Your first mistake is to give a damn about what other "...photographers themselves don't accept digitally..."
Whilst an audience's actions/reactions will inevitably have an impact on how you work, the best way to look at it is that you are doing what you do best. Whilst an audience's response to you work is of obvious importance, it shouldn't be deciding factor in your creative decision making.
BUT If you want to look into WHY it is in fact your duty as a creative individual to go against that viewpoint, there are a few things you can read:
Gerhard Stäbler's 'Sharpened Senses : Open, Responsible, Challenging : Composing Now'
- he's a New Music composer who talks about resistance to his work (in a surprising number of ways), but argues that whilst resisting change is a natural instinct, truly innovative work (even if seen by some as 'offensive') creates room for 'exposing... uncertainties together and viewing the resulting tasks as provocations in the positive sense, and encountering previously unaccustomed, unknown, even existentially challenging situations with creativity'.

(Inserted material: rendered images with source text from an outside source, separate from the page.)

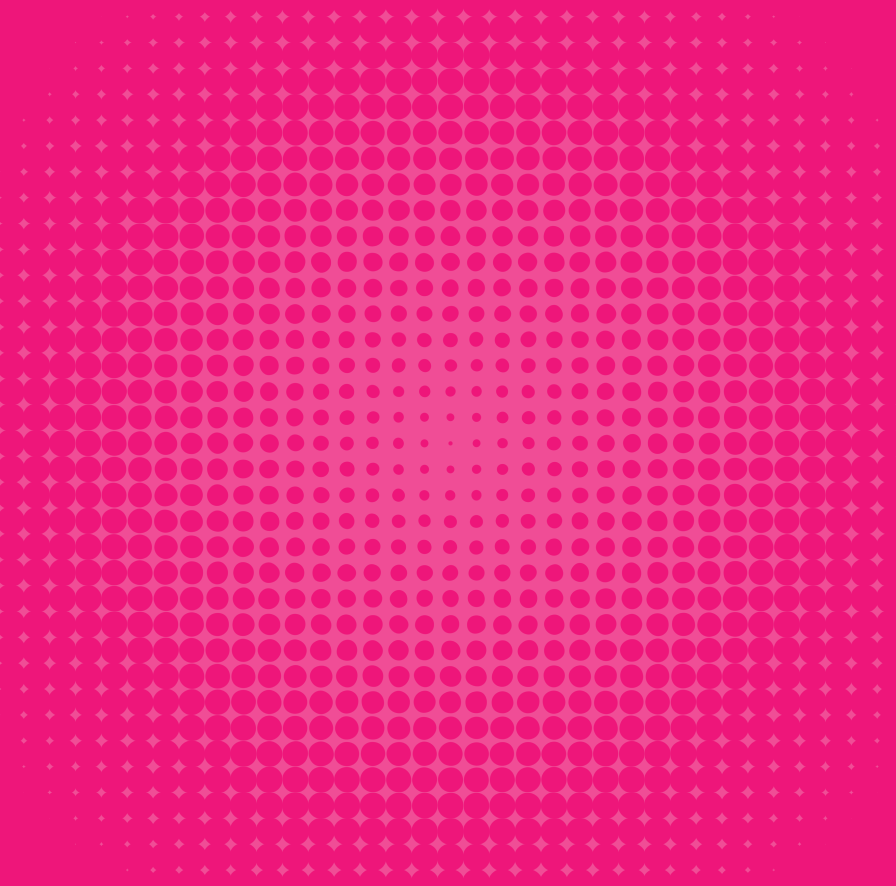
Give the GLSL for this background, as a Shadertoy shader.

```glsl
// Radial halftone: a square grid of pink dots that swell away from the centre,
// merge into star-shaped gaps and finally close to a solid field.
// Each pixel compares its distance to the nearest dot centre with a radial tone.

#define CENTER      vec2(0.5028, 0.4996)   // middle dot, fraction of the canvas
#define PITCH       0.02919                // dot spacing, fraction of the height
#define CORE_AREA   0.005                  // squared dot radius at the centre, in cells
#define AREA_GROWTH 0.0174                 // growth of squared radius per cell outward
#define CLOSE_START 16.0                   // ring where the gaps start to close faster
#define CLOSE_WIDTH 5.2                    // cells until the gaps are gone
#define CLOSE_GAIN  0.125
#define WOBBLE      0.055                  // unevenness of the dot outlines
#define WOBBLE_FREQ 1.7
#define DOT_COLOR   vec3(0.933, 0.086, 0.480)
#define GAP_COLOR   vec3(0.940, 0.302, 0.590)

// Pseudo-random gradient direction for a lattice point
vec2 latticeGradient(vec2 cell) {
    float h = fract(sin(dot(cell, vec2(127.1, 311.7))) * 43758.5);
    return vec2(cos(6.2832 * h), sin(6.2832 * h));
}

float gradientNoise(vec2 p) {
    vec2 i = floor(p), f = fract(p);
    vec2 u = f * f * (3.0 - 2.0 * f);
    float a = dot(latticeGradient(i), f);
    float b = dot(latticeGradient(i + vec2(1, 0)), f - vec2(1, 0));
    float c = dot(latticeGradient(i + vec2(0, 1)), f - vec2(0, 1));
    float d = dot(latticeGradient(i + vec2(1, 1)), f - vec2(1, 1));
    return mix(mix(a, b, u.x), mix(c, d, u.x), u.y);
}

// Dot radius in cells at a given distance from the centre
float dotRadius(float ring) {
    float closing = max(ring - CLOSE_START, 0.0) / CLOSE_WIDTH;
    closing *= closing;
    return sqrt(CORE_AREA + AREA_GROWTH * ring + CLOSE_GAIN * closing * closing);
}

void mainImage(out vec4 fragColor, in vec2 fragCoord) {
    // Grid space: one unit per dot, origin on the middle dot
    vec2 grid = (fragCoord - CENTER * iResolution.xy) / (iResolution.y * PITCH);
    float pixel = 1.0 / (iResolution.y * PITCH);
    float ring = length(grid);

    // Distance to the nearest dot outline, roughened mostly in the middle rings
    vec2 local = fract(grid + 0.5) - 0.5;
    float roughness = WOBBLE * smoothstep(0.0, 3.0, ring)
                    * mix(1.0, 0.3, smoothstep(7.0, 16.0, ring));
    float edge = length(local) - dotRadius(ring)
               + roughness * gradientNoise(grid * WOBBLE_FREQ + 40.0);

    float gap = smoothstep(-0.7 * pixel, 0.7 * pixel, edge);
    fragColor = vec4(mix(DOT_COLOR, GAP_COLOR, gap), 1.0);
}
```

Its a bit of a heavy read, but its great motivation to carry on past any negative responses you encounter as an artist.
A nice easy read is Johnathan Burrows' 'The Choreographer's Handbook' - just the first 40 pages (it sounds like a lot - its not - the text is so spread out and there are bits that don't really matter too much so you will finish it in under 15 minutes, I guarantee).
That excerpt playfully looks at how we can explore new possibilities in art (it is about modern dance, but most of what J talks about is applicable to all art forms) - it takes all of the built up huff-n-puff out of the creative process and just gets down to what things you need to consider when creating.
Just remember to not take anything anyone says about your work too seriously. Yes, your work matters, but every so often just step back and say 'its only a fucking picture'.
P.S. if you want an example of someone who creates digital artwork from photography look at Michael Najjar's series of mountain ranges as stock market infographics.
They're called 'High Altitude' - just look at them in Google though - his flash website is useless.